→ **Task prompt**
Using the entries that follow, collect the lines where the word "sample" appears.

→ **Material provided**
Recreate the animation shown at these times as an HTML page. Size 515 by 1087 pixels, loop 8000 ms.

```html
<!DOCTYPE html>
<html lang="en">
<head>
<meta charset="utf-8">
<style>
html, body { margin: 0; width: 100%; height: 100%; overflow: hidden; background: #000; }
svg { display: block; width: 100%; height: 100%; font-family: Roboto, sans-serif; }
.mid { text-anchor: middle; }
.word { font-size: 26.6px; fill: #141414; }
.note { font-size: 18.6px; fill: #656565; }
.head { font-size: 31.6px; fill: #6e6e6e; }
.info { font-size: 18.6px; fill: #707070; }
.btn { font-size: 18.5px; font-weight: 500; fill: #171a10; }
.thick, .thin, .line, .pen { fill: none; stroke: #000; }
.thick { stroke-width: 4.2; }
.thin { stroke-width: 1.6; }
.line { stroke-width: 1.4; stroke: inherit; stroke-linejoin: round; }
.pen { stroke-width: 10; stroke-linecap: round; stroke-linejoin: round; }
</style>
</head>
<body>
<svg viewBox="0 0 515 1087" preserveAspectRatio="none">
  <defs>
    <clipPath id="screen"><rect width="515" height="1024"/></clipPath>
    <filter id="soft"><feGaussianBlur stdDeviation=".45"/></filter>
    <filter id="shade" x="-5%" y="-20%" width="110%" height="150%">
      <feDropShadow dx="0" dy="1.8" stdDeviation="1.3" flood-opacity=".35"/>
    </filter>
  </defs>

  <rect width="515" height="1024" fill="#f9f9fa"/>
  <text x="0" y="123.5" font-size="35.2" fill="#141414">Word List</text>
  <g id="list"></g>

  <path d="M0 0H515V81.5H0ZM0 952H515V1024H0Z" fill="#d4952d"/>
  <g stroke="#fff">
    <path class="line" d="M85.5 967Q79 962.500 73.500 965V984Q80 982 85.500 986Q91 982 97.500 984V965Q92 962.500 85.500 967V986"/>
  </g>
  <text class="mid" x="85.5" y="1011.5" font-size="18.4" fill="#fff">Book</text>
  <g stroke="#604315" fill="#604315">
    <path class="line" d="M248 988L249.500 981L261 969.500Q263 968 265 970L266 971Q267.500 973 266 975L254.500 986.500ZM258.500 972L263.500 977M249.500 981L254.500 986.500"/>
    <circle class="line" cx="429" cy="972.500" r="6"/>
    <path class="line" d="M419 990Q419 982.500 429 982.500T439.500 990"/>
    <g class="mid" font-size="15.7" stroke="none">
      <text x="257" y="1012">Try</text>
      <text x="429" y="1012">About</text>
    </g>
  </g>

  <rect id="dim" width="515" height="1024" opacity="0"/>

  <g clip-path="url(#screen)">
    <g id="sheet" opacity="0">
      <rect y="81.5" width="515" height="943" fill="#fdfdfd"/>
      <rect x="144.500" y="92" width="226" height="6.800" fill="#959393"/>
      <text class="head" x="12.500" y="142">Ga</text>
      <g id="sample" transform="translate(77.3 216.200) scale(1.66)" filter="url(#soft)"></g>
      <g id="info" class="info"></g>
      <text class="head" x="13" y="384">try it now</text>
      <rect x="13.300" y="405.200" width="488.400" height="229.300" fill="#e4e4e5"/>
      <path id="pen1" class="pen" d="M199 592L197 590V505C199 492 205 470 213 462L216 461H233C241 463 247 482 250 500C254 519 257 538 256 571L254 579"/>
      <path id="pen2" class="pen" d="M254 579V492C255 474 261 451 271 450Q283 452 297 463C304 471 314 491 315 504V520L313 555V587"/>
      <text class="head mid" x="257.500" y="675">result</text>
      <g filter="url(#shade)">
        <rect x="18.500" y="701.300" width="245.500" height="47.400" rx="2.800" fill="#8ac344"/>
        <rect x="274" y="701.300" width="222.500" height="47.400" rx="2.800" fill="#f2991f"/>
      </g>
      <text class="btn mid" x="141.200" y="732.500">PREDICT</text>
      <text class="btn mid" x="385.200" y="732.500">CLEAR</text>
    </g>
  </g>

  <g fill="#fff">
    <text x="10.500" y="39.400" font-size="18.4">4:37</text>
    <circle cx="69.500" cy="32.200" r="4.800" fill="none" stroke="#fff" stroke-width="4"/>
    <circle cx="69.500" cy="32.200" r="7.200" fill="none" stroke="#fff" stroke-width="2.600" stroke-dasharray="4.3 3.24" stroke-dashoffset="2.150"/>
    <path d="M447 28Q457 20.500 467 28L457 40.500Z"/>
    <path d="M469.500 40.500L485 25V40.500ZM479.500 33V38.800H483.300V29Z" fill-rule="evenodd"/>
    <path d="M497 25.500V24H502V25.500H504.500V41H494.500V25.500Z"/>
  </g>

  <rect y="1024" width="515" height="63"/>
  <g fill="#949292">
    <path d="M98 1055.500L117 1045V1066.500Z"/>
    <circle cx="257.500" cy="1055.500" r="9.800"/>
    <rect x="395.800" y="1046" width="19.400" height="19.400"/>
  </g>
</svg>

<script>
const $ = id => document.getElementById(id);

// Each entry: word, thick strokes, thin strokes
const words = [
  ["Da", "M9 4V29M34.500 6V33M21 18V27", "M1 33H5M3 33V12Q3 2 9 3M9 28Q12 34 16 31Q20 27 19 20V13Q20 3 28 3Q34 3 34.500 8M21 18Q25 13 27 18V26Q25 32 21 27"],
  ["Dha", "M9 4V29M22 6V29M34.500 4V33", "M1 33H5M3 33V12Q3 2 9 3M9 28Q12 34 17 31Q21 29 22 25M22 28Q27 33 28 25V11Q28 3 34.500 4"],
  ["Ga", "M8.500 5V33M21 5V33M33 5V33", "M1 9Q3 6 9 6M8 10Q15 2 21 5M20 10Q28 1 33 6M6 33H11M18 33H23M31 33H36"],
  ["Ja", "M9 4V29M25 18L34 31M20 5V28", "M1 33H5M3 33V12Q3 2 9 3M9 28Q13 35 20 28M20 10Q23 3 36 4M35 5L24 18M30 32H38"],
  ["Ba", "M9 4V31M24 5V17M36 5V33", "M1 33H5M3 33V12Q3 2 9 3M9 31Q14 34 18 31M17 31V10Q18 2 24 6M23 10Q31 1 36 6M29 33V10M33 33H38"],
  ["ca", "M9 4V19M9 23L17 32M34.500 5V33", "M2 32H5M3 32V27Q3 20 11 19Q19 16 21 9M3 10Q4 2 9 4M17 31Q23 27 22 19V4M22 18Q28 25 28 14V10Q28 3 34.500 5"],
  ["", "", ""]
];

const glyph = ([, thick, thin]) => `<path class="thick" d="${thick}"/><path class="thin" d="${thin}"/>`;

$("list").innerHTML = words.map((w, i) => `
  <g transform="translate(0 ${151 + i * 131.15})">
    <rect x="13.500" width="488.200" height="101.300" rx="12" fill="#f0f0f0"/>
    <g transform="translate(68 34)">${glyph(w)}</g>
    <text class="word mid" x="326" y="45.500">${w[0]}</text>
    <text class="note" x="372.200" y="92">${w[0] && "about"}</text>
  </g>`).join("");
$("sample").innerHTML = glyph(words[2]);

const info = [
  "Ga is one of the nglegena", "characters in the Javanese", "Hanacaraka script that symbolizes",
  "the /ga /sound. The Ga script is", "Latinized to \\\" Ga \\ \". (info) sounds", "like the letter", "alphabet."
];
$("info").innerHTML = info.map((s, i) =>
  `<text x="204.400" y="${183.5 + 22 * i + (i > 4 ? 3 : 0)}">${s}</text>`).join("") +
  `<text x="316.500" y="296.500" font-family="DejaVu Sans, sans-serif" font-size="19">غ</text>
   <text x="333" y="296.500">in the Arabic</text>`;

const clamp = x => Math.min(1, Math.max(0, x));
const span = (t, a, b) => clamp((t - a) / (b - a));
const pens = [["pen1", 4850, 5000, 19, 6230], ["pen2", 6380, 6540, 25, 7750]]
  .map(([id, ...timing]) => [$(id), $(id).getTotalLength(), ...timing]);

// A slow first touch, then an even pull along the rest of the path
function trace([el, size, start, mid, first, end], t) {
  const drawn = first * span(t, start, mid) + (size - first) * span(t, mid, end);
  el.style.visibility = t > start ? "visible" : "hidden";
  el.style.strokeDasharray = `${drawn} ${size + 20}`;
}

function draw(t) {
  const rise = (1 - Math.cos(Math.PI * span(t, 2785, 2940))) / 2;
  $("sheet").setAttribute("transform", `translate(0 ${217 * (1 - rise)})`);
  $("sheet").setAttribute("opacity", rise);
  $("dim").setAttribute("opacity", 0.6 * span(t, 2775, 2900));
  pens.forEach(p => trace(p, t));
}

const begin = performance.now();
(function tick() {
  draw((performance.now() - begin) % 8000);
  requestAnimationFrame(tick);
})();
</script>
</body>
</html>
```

→ **Solution for this problem**
      <g id="sample" transform="translate(77.3 216.200) scale(1.66)" filter="url(#soft)"></g>
$("sample").innerHTML = glyph(words[2]);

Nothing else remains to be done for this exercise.